Modern knowledge workers are being weighed down by over collaboration. One-on-one meetings have exploded since the start of the pandemic – meetings went up 500%! The problem doesn’t stop there. Not only is the average professional spending half their workday in meetings, they leave each one with tasks and follow ups. Top priorities and deliverables are then replaced with non-critical work and at times, just busy work. This leaves people drained and unable to focus on their main job responsibilities.
Priority overload is one of the biggest derailers of team success. There are too many external stakeholders now – with competing needs and misaligned goals – taking up an employee’s bandwidth. 49% of employees are feeling the pressure of priority overload.
There are benefits to our hyper-connected world. Working together allows employees to learn from each other, creates an open space for ideas by removing pressures of vertical hierarchy, and connects remote workers. But there are also unforeseen consequences. When collaboration is used irresponsibly employees can be taxed, overwhelmed, and burned out.
To solve for collaboration and priority overload, companies first need to address the issues within an organization. Here are some signs your organization is experiencing collaboration and priority overload and how to address it.
Signs of collaboration and priority overloads
- Packed employee schedules
If you think your calendar is packed, it probably is. Schedules can be a direct indicator whether your team is headed toward collaboration overload – or is already there. Take some time to look at your calendar and your teams’ schedules to see if there are too many meetings and whether they are all critical and whether everyone needs to be there.

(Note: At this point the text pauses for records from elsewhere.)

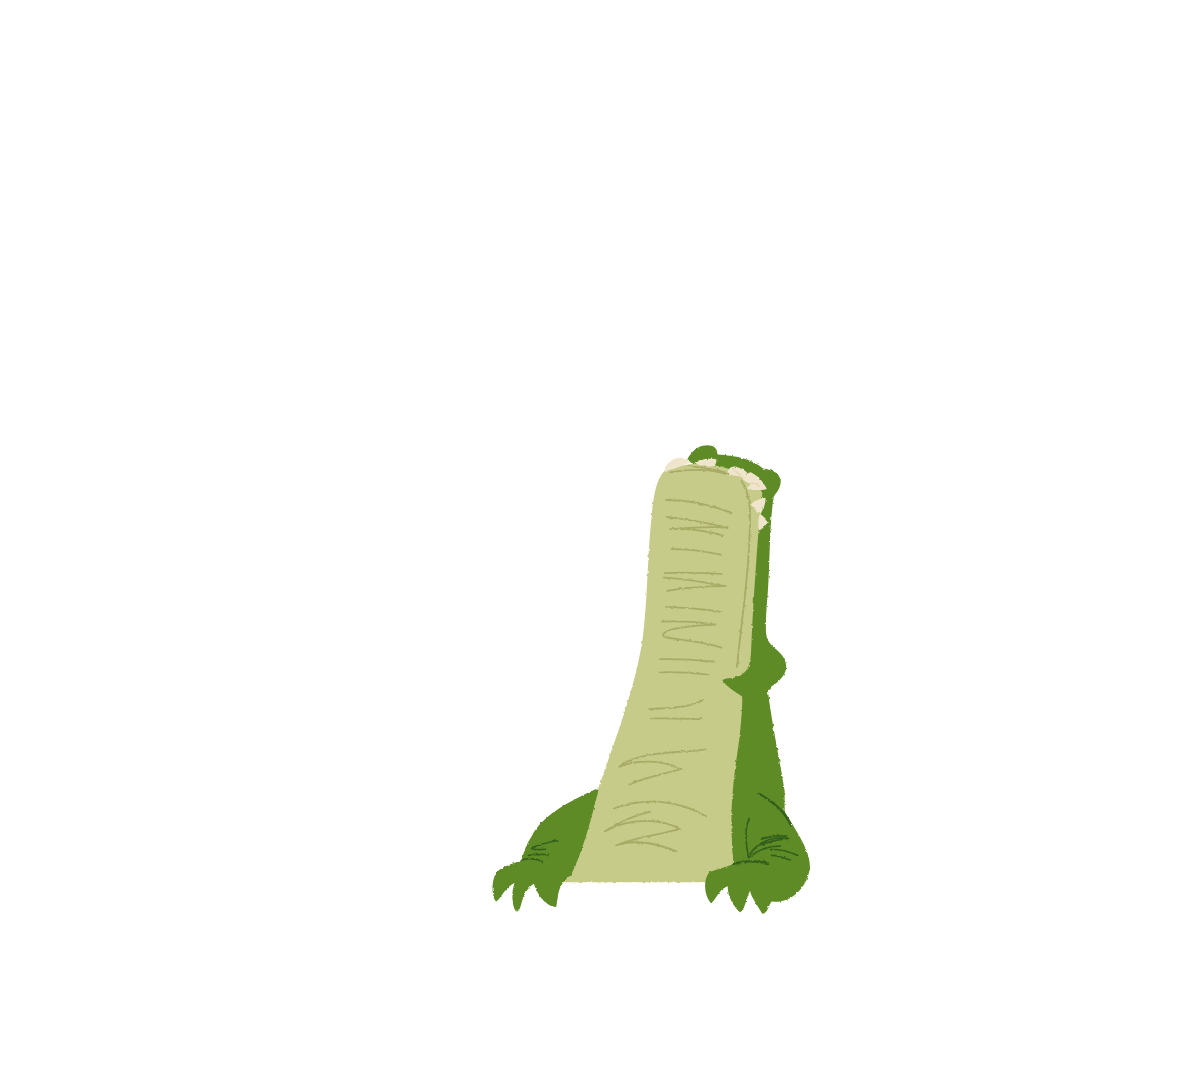
<!DOCTYPE html>
<html lang="en">
<head>
<meta charset="utf-8">
<title>Crocodile looking up</title>
<style>
:root {
  --paper: #ffffff;
  --skin: #5f8b28;
  --skin-line: #33601a;
  --belly: #c7cb89;
  --belly-line: #a7ab66;
  --tooth: #efe5cd;
  --tooth-line: #e3d5b0;
}
html, body { margin: 0; padding: 0; background: var(--paper); overflow: hidden; }
.canvas { width: 1200px; height: 1090px; overflow: hidden; background: var(--paper); }
.canvas svg { display: block; }
.skin { fill: var(--skin); }
.belly { fill: var(--belly); }
.teeth { fill: var(--tooth); }
.folds, .wrinkles, .tooth-marks { fill: none; stroke-linecap: round; stroke-linejoin: round; }
.folds { stroke: var(--belly-line); stroke-width: 2.3; }
.wrinkles { stroke: var(--skin-line); stroke-width: 2.2; }
.tooth-marks { stroke: var(--tooth-line); stroke-width: 1.6; }
</style>
</head>
<body>
<main class="canvas">
<svg width="1200" height="1090" viewBox="0 0 1560 1417" role="img" aria-label="A green crocodile sitting upright with its snout pointed at the sky">
  <defs>
    <filter id="dry-edge" x="-5%" y="-5%" width="110%" height="110%">
      <feTurbulence type="fractalNoise" baseFrequency="0.22" numOctaves="2" seed="4" result="grain"/>
      <feDisplacementMap in="SourceGraphic" in2="grain" scale="3.5" xChannelSelector="R" yChannelSelector="G"/>
    </filter>
  </defs>
  <g id="crocodile" filter="url(#dry-edge)">

    <path id="back-and-head" class="skin" d="M893 598C899 586 908 579 917 579C926 578 933 582 933 591C955 592 978 597 992 609C1004 611 1013 614 1015 625C1015 634 1010 640 1006 645C1000 680 1001 735 998 772C996 795 995 815 996 824C998 836 1004 840 1010 845C1018 852 1023 860 1022 869C1020 881 1008 890 998 895C1002 932 1012 980 1020 1028L1020 1060L1010 1140L940 1140L930 880L950 640Z"/>

    <path id="belly-and-jaw" class="belly" d="M730 1147L922 1147L954 1124C947 1060 953 1015 961 962C964 935 965 920 965 905C955 899 945 893 940 885C958 880 972 880 976 856C978 800 982 745 986 690L989 668L991 641C986 626 965 612 930 605C905 600 880 605 863 613C852 625 849 650 847 672C843 710 842 750 840 780C838 805 837 825 833 845C824 893 806 945 790 990L777 1027C769 1062 756 1110 742 1138Z"/>

    <path id="mouth-corner" class="skin" d="M939 884C945 880 957 882 964 879C972 875 976 866 976 852L1002 850L1002 896L966 906C956 899 946 894 939 884Z"/>

    <path id="left-arm" class="skin" d="M778 1027C776 1025 773 1026 770 1028C735 1044 703 1063 692 1086C684 1097 681 1108 678 1118C665 1124 650 1126 644 1137C638 1148 640 1168 645 1172C650 1170 656 1154 669 1148C664 1160 666 1180 671 1185C680 1186 675 1161 694 1149C699 1164 710 1179 723 1179C726 1168 723 1150 742 1138C757 1110 770 1060 778 1027Z"/>

    <path id="right-arm" class="skin" d="M987 1032L1020 1055C1036 1082 1053 1105 1053 1127C1050 1154 1028 1175 1003 1172C999 1178 997 1188 991 1188C987 1180 977 1168 975 1158C971 1165 968 1184 962 1186C954 1179 946 1166 946 1152C935 1155 930 1171 924 1174C915 1163 914 1144 922 1134C932 1130 945 1127 954 1123C949 1085 952 1050 960 1030Z"/>

    <g id="teeth" class="teeth">
      <path d="M863 613C865 602 876 594 887 595C893 596 897 598 899 601C888 604 875 611 863 613Z"/>
      <path d="M903 601C908 598 919 595 931 597C932 601 930 605 927 606C918 607 908 606 903 601Z"/>
      <path d="M945 617C946 611 949 607 953 606C961 607 968 611 971 614C971 618 967 621 964 620C958 618 951 620 945 617Z"/>
      <path d="M965 622C967 618 971 615 976 614C985 618 993 627 997 636C989 638 978 637 971 635C973 632 975 630 977 629C973 628 968 626 965 622Z"/>
      <path d="M976 656C981 651 988 648 995 647C996 654 992 662 989 668C985 664 980 661 976 656Z"/>
      <path d="M988 668C992 671 997 675 998 679C995 684 991 688 986 690C986 683 985 675 988 668Z"/>
    </g>
    <g id="tooth-marks" class="tooth-marks">
      <path d="M977 628C981 629 985 630 988 632"/>
      <path d="M952 608C956 612 960 616 964 620"/>
    </g>

    <g id="jaw-folds" class="folds">
      <path d="M871 614C895 610 922 609 943 616M895 606C915 608 935 610 947 616"/>
      <path d="M964 625C972 638 976 652 975 675C975 740 964 805 958 867"/>
      <path d="M866 650C895 650 922 655 951 667"/>
      <path d="M867 672C893 675 920 680 946 686C920 684 895 686 871 688C895 686 918 690 940 696"/>
      <path d="M873 714C896 714 917 717 937 721"/>
      <path d="M864 745C890 743 914 745 938 746"/>
      <path d="M863 751C890 752 915 757 943 762C916 762 891 764 867 768"/>
      <path d="M866 789C890 790 914 792 936 795"/>
      <path d="M860 808C885 807 908 808 931 812C900 813 862 817 862 826C864 832 908 831 938 842"/>
      <path d="M858 857C882 856 906 858 929 860"/>
      <path d="M859 874C881 873 902 875 921 877"/>
    </g>
    <g id="belly-folds" class="folds">
      <path d="M844 922C872 920 898 920 914 910"/>
      <path d="M846 934C868 933 890 935 912 935"/>
      <path d="M917 974C905 979 828 974 805 997C830 986 862 989 886 1000C863 1006 840 1010 818 1020"/>
      <path d="M798 1051C838 1036 880 1040 918 1061"/>
      <path d="M845 1055C822 1061 803 1069 786 1081C820 1062 860 1064 884 1078C857 1085 826 1088 801 1099C828 1090 855 1097 880 1107"/>
    </g>
    <g id="arm-wrinkles" class="wrinkles">
      <path d="M725 1093C712 1095 700 1097 691 1103C696 1106 703 1104 709 1104M687 1112C696 1110 704 1111 713 1111M679 1118C689 1115 697 1116 705 1120"/>
      <path d="M987 1032C1006 1043 1019 1054 1028 1072" stroke-width="3"/>
      <path d="M974 1064C967 1079 970 1097 973 1115C985 1105 998 1100 1014 1100M975 1110C987 1094 1005 1087 1025 1090C1011 1092 1000 1094 990 1098"/>
      <path d="M990 1091C1000 1087 1012 1086 1022 1087M1002 1104C1014 1104 1026 1107 1037 1112M1003 1112C1011 1112 1019 1115 1027 1118"/>
      <path d="M953 1123C968 1118 983 1119 998 1122" stroke-width="3"/>
    </g>
  </g>
</svg>
</main>
</body>
</html>
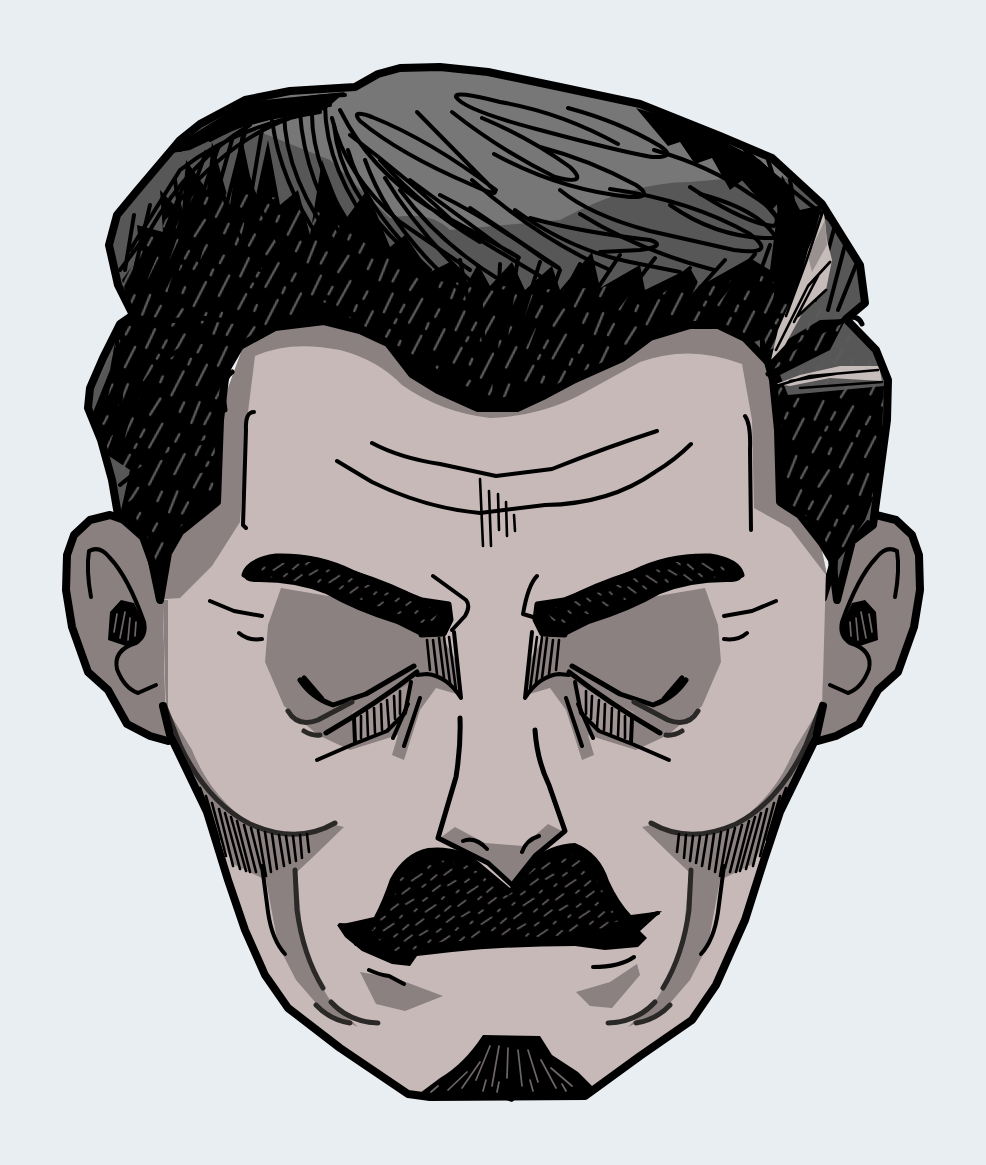
<!DOCTYPE html>
<html lang="en">
<head>
<meta charset="utf-8">
<title>Ink portrait of a man with a moustache</title>
<style>
:root{--paper:#e8eef2;--skin:#c6b9b8;--shade:#8b8180;--ear:#8a8080;--ink:#000;--hair-light:#777;--hair-mid:#575757;--fleck:#5b5b5b;--streak:#c6bcba;--soft-line:#2b2828}
html,body{margin:0;background:var(--paper);overflow:hidden}
svg{display:block;width:986px;height:1165px}
.skin{fill:var(--skin)}
.shade{fill:var(--shade)}
.ear{fill:var(--ear)}
.ink{fill:var(--ink)}
.light{fill:var(--hair-light)}
.mid{fill:var(--hair-mid)}
.streak{fill:var(--streak)}
.line{fill:none;stroke:var(--ink);stroke-width:4;stroke-linecap:round;stroke-linejoin:round}
.bold{stroke-width:8}
.medium{stroke-width:5}
.fine{stroke-width:2.6}
.soft{stroke:var(--soft-line);stroke-width:5}
.fleck{fill:none;stroke:var(--fleck);stroke-width:2.4;stroke-linecap:round}
.faint{stroke:#6e6666;stroke-width:1.7}
</style>
</head>
<body>
<svg viewBox="0 0 986 1165" role="img" aria-label="Drawn head of a stern man with swept-back hair, lowered eyes, a moustache and a chin beard">
<defs>
<path id="hair-shape" d="M160 600L152 562L143 537L118 515L112 480L101 440L88 408L90 388L103 358L120 324L133 315L118 285L109 245L117 215L136 192L180 140L200 124L245 100L290 91L355 87L378 74L400 68L440 67L488 72L560 87L640 104L720 136L772 158L822 204L860 265L865 303L846 319L876 350L888 380L887 420L879 480L873 525L852 541L837 600L832 560L822 543L800 515L780 502L778 430L773 380L768 362L745 338L718 325L690 325L650 337L622 358L575 379L545 395L517 408L478 408L438 390L412 374L388 343L360 330L324 321L275 327L240 346L226 370L220 420L217 502L180 532L168 553Z"/>
<path id="face-shape" d="M162 570L166 715L207 812L228 880L245 930L288 1008L340 1048L408 1094L430 1097L585 1096L640 1056L692 1020L716 985L745 920L764 860L780 812L822 715L826 570L790 400L720 300L260 300Z"/>
<clipPath id="hair-clip"><use href="#hair-shape"/></clipPath>
<clipPath id="face-clip"><use href="#face-shape"/></clipPath>
<pattern id="flecks" width="74" height="92" patternUnits="userSpaceOnUse" patternTransform="rotate(14)">
<path class="fleck" d="M8 6L4 26M22 14L20 22M38 4L31 30M57 10L55 18M67 28L62 50M14 42L10 58M27 50L26 56M46 40L40 66M8 74L5 86M30 72L24 90M54 70L52 80M69 66L66 88M18 30L17 34M50 26L49 32"/>
</pattern>
<pattern id="flecks-fine" width="46" height="34" patternUnits="userSpaceOnUse" patternTransform="rotate(-24)">
<path class="fleck faint" d="M3 5L12 4M20 9L25 8M33 4L42 2M8 15L11 14M18 20L30 18M38 15L41 14M4 28L13 26M25 30L29 29M36 27L43 25"/>
</pattern>
<g id="ear-side">
<path class="ear" d="M166 741L150 735L127 724L108 690L88 672L72 627L66 580L72 538L90 518L118 515L143 535L163 600Z"/>
<path class="line bold" d="M168 741L150 736L127 724L108 690L88 672L72 627L66 590L67 555L74 535L90 520L110 515L130 522L147 542L153 565L163 598"/>
<path class="line" d="M91 597Q86 570 89 551Q100 545 110 558Q128 577 144 622Q147 636 136 643Q113 650 117 669Q124 688 138 693L156 685"/>
<path class="ink" d="M108 640L110 612L121 600L134 603L146 628L139 640L126 646Z"/>
<path class="fleck faint" d="M114 632L117 614M120 638L125 612M128 640L130 618M135 636L136 622"/>
</g>
<g id="eye-side">
<path class="shade" d="M281 588L340 598L440 634L456 660L460 695L436 688L420 710L404 760L392 755L398 735L350 750L318 735L284 706L265 662L268 625Z"/>
<path class="skin" d="M410 684L406 712L391 729L355 741L352 712Z" opacity=".35"/>
<path class="line medium" d="M300 680Q312 698 333 705L366 694Q390 680 414 666M304 678L322 699"/>
<path class="line soft" d="M288 711Q298 728 318 720L352 702M304 731Q312 736 320 735"/>
<path class="line medium" d="M326 733Q376 704 417 672"/>
<path class="line" d="M411 682L405 713L387 731Q352 744 317 760M354 718L355 742"/>
<path class="line fine" d="M361 716L361 738M367 711L368 736M374 708L375 733M381 704L382 730M387 700L389 727M394 696L395 719M400 691L400 714"/>
<path class="line" d="M420 698L404 746M408 704L393 738M210 601L234 611L262 616M239 633Q248 641 262 639"/>
<path class="line" d="M454 632L461 698Q447 676 427 674L417 675"/>
<path class="line fine" d="M427 640L430 670M433 640L437 674M439 638L444 678M444 637L450 683M449 637L456 690"/>
<path id="brow" class="ink" d="M242 574Q246 559 276 554Q318 553 352 570Q394 583 422 599L450 603L453 619L446 635L421 636L397 624Q355 611 326 594Q294 581 254 582Q244 581 242 574Z"/>
<path class="line medium" d="M244 575Q248 560 276 556Q318 555 352 572L422 600L449 604L451 620L444 634L421 635"/>
<path fill="url(#flecks-fine)" d="M262 563L310 562L420 605L440 610L430 626L330 588L258 575Z"/>
</g>
<g id="cheek-side">
<path class="shade" d="M164 704L192 750Q210 795 248 822Q290 843 331 824L344 827L313 857L297 872L302 930Q314 976 330 1000L358 1027L322 1010L296 980L278 945L266 880L233 864L207 812L166 735Z"/>
<path class="line soft" d="M164 704L180 745Q207 802 250 824Q297 845 335 823"/>
<path class="line fine" d="M200 788L211 818M206 796L219 840M212 803L226 856M219 809L233 866M225 813L240 869M231 817L246 871M237 821L250 872M244 825L256 872M251 828L261 868M258 830L266 876M265 832L271 872M272 834L277 869M279 835L284 866M286 836L290 863M293 836L296 861M300 835L302 858M307 834L309 852"/>
<path class="line" d="M262 866L268 912Q272 940 285 954"/>
<path class="line soft" d="M295 870L297 910Q303 955 323 988M331 1002Q349 1022 378 1023M316 1005Q330 1020 350 1023"/>
</g>
</defs>

<rect width="986" height="1165" fill="var(--paper)"/>

<g id="ears">
<use href="#ear-side"/>
<use href="#ear-side" transform="translate(986) scale(-1 1)"/>
</g>

<g id="face">
<use href="#face-shape" class="skin"/>
<g clip-path="url(#face-clip)">
<path class="shade" d="M150 600L180 598L212 566L240 522L247 420L255 356Q290 340 340 350Q378 360 402 385Q440 412 490 418Q540 416 580 395L640 362Q690 344 742 364L752 420L754 508L790 528L826 575L840 600V300H150Z"/>
<path class="ear" d="M150 600H168V715L196 765L160 720ZM836 600H827L822 700L795 762L826 720Z"/>
<use href="#cheek-side"/>
<use href="#cheek-side" transform="translate(986) scale(-1 1)"/>
</g>
<path class="line bold" d="M163 706L170 735L207 812L228 880L245 930L265 975L288 1008L340 1048L408 1094L430 1097L585 1096L640 1056L692 1020L716 985L745 920L764 860L780 812L816 738L823 706"/>
</g>

<g id="forehead-lines">
<path class="line" d="M254 412Q245 412 246 430L243 525L246 528M745 416Q751 424 750 450L751 530"/>
<path class="line" d="M372 443Q400 458 440 464L496 476L552 469Q610 446 657 431M337 461L372 482Q425 508 480 513L545 505Q610 504 655 472Q675 460 691 444"/>
<path class="line fine" d="M480 479L483 546M489 491L491 546M498 494L499 530M506 502L507 536M514 515L515 531"/>
<path class="line" d="M433 576L466 600Q471 606 465 616L452 630M537 576Q528 585 523 614L533 617"/>
</g>

<g id="eyes">
<use href="#eye-side"/>
<use href="#eye-side" transform="translate(986) scale(-1 1)"/>
</g>

<g id="nose">
<path class="shade" d="M440 838L455 827L485 843L523 846L548 824L564 832L540 853L516 886L490 864Z"/>
<path class="line medium" d="M460 718Q461 745 456 777L438 838L488 863L512 885L535 856L565 831L549 785Q537 760 535 730"/>
<path class="line" d="M463 841Q475 836 487 849M522 852Q526 840 539 836"/>
</g>

<g id="moustache">
<path class="shade" d="M360 972L395 978L443 996L405 1011L376 1004ZM576 992L610 982L637 964L640 975L612 1008L590 1006Z"/>
<path class="ink" d="M337 925L352 922L374 917Q383 900 390 879Q404 853 428 848Q459 845 479 862L510 888L530 861Q550 844 575 843Q600 853 609 881Q618 901 631 915L662 911L640 931L647 938L638 947L605 950L575 946Q510 946 452 952L417 956L410 966L392 964L362 951L345 937Z"/>
<path fill="url(#flecks-fine)" d="M360 928L390 910L400 878L430 858L470 866L508 896L540 862L575 855L598 882L620 925L560 936L440 942L400 954Z"/>
<path class="line" d="M340 925L372 928M356 944L384 936M612 925L658 913M608 940L640 940M369 970Q380 975 389 976L404 984M593 967Q620 967 634 957"/>
</g>

<g id="chin-beard">
<path class="ink" d="M416 1096L440 1078Q464 1064 483 1035L540 1036L552 1055L578 1072L594 1088L584 1098L517 1098L512 1102L500 1098L437 1097L431 1101Z"/>
<path class="fleck faint" d="M490 1046L476 1080M499 1046L492 1086M508 1048L507 1078M518 1050L522 1086M528 1050L538 1082M480 1062L462 1088M467 1072L448 1090M541 1060L556 1088M551 1068L572 1086M486 1080L483 1091M530 1080L533 1091M499 1082L497 1092M438 1086L431 1092M562 1084L566 1091"/>
</g>

<g id="hair">
<use href="#hair-shape" class="light"/>
<g clip-path="url(#hair-clip)">
<path class="mid" d="M80 130L230 120L330 160L390 218Q430 210 450 230L560 220Q630 182 690 182L770 175L900 200V620H80Z"/>
<g id="hair-mass" class="ink">
<path d="M90 420L110 370L118 325L133 318L122 280L140 255L137 225L163 232L160 190L182 213L186 160L207 190L212 142L230 205L241 133L255 200L268 140L280 205L298 190L310 235L322 160L345 220L367 190L390 247L405 235L430 272L450 262L468 282L478 264L490 286L512 262L525 290L552 266L560 290L592 252L600 288L640 265L645 290L690 268L700 286L750 258L770 270L782 175L800 210L822 205L800 290L770 350L820 320L846 319L830 350L780 375L788 395L884 386L880 480L865 520L838 560L836 610L760 500L760 340L500 425L400 380L320 320L235 350L215 510L160 600L145 535L120 515L130 470L100 450Z"/>
<path d="M636 108L690 124L760 160L790 190L770 212L745 178L730 190L712 158L695 164L680 142L668 146Z"/>
<path d="M160 155L245 102L345 92L325 110L270 120L232 130L190 150Z"/>
</g>
<path fill="url(#flecks)" d="M90 330L130 250L200 190L300 200L420 280L560 290L760 275L860 330L884 400L870 520L835 590L770 480L765 340L490 400L320 300L230 350L215 500L160 570L100 440Z"/>
<g id="crown-loops" class="line">
<path d="M618 144Q560 112 500 102Q454 90 456 97Q464 110 540 130Q622 152 652 157Q678 158 660 146Q620 122 568 108"/>
<path d="M496 190Q430 140 372 117Q350 109 360 121Q400 154 470 184Q500 198 494 190Q470 166 417 112"/>
<path d="M452 112Q500 150 555 177Q590 186 570 167Q530 138 482 118M494 154Q560 190 630 197Q655 198 636 185Q590 160 540 147"/>
<path d="M560 190Q590 215 650 231L734 250Q779 256 750 234Q690 200 610 189M580 214Q640 251 714 270M654 150Q710 166 750 194Q786 216 774 226Q746 224 690 187"/>
<path d="M670 205Q720 240 776 238Q760 210 700 194M515 210Q570 250 630 262L680 272M472 180Q540 240 610 270M530 218Q580 232 650 240Q668 246 640 250L600 252"/>
<path d="M340 110Q370 170 430 208L510 252Q530 264 505 250L410 180M332 118Q345 175 400 222L470 270M350 135Q410 180 460 228L540 276M380 160Q425 210 480 242M440 195Q490 220 545 260Q570 275 550 262L470 208"/>
</g>
<g id="side-strokes" class="line">
<path d="M345 95Q290 96 230 118L180 150M330 105Q270 108 210 140M320 112Q240 124 180 170L130 250M290 118Q230 140 180 200L140 290M250 125Q190 160 150 230L120 270"/>
<path d="M272 120Q280 180 320 240M284 112Q285 180 340 250M300 112Q304 180 350 250M312 108Q310 170 360 240M325 104Q325 170 380 240M334 125Q340 190 405 250M348 150Q365 210 430 270M365 160Q390 230 460 290M385 178Q420 236 480 290M400 190Q440 244 500 280"/>
<path d="M262 130L240 260M246 128L215 250M232 140L198 260M218 148L170 290M206 152L160 280M190 170L145 280M240 150Q255 210 290 260M215 160Q225 220 260 270M175 180Q180 230 215 290M150 205L130 290M134 215L125 270"/>
<path d="M460 260L470 310M478 266L485 360M500 264L494 400M518 258L504 350M540 262L515 340M560 270L530 350M580 264L550 320M620 255L570 330M655 258L600 330M690 268L640 310M725 260L680 310M755 254L710 310M770 245L750 300"/>
<path d="M690 126Q740 170 795 240M720 140Q770 180 805 220M745 150Q790 190 830 220M768 160Q790 220 775 300M790 180Q800 230 782 290M835 225L815 300M845 245L828 310M856 265L838 310M115 330Q130 400 110 450M150 325Q110 350 102 420M210 340Q140 350 120 450M120 485Q160 450 215 440M128 505Q170 470 215 470M835 560L868 522"/>
</g>
<g id="silver-streak">
<path class="streak" d="M824 212L827 240L832 260L826 290L803 312L785 345L771 360L778 330L800 280L808 250ZM776 384L800 375L840 366L879 366L882 381L830 378L790 386Z"/>
<path fill="#999190" d="M825 220L827 245L812 272L808 256Z"/>
<path class="line fine" d="M822 214L806 262L786 316M830 262L808 286L776 350M826 290L798 316M818 276L794 322M776 386L810 376L878 370M790 381L835 374M800 388L882 382"/>
</g>
</g>
<use href="#hair-shape" class="line bold"/>
<path class="line medium" d="M133 316Q160 324 200 318L240 322M846 319Q858 314 862 324M846 319L820 332L772 362M232 372Q220 380 225 410M768 374L782 368"/>
</g>
</svg>
</body>
</html>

Too many decision makers can slow down any growing organization. Naturally, as companies expand to new regions and add new products there are more departments and more leaders involved. But keeping too many decision makers in the process leads to more time in meetings and chat apps and reading emails. Organizations have to decide who can be freed from certain decisions to work on other priorities.
- Burned out team
It would be great if all employees looked forward to meetings but that’s not realistic. A regularly enthusiastic team is unexpected but an unenthusiastic team is a red flag. Managers need to have emotional radar – paying close attention to checked out or irritated employees. If managers notice tension surfacing during meetings, they need to find the cause and do their best to address it.
Leadership should pay close attention to burnout. The term is becoming ubiquitous. It feels like everyone is using it and claiming everything is now a source for burnout. That may be the sentiment but doesn’t take away from the reality that many people feel like they are being pushed to their breaking point. Stressors can range from health and world concerns to personal lives, or work lives. There’s no way an organization can fully resolve what keeps people up at night – but making sure each meeting is of utmost significance can help.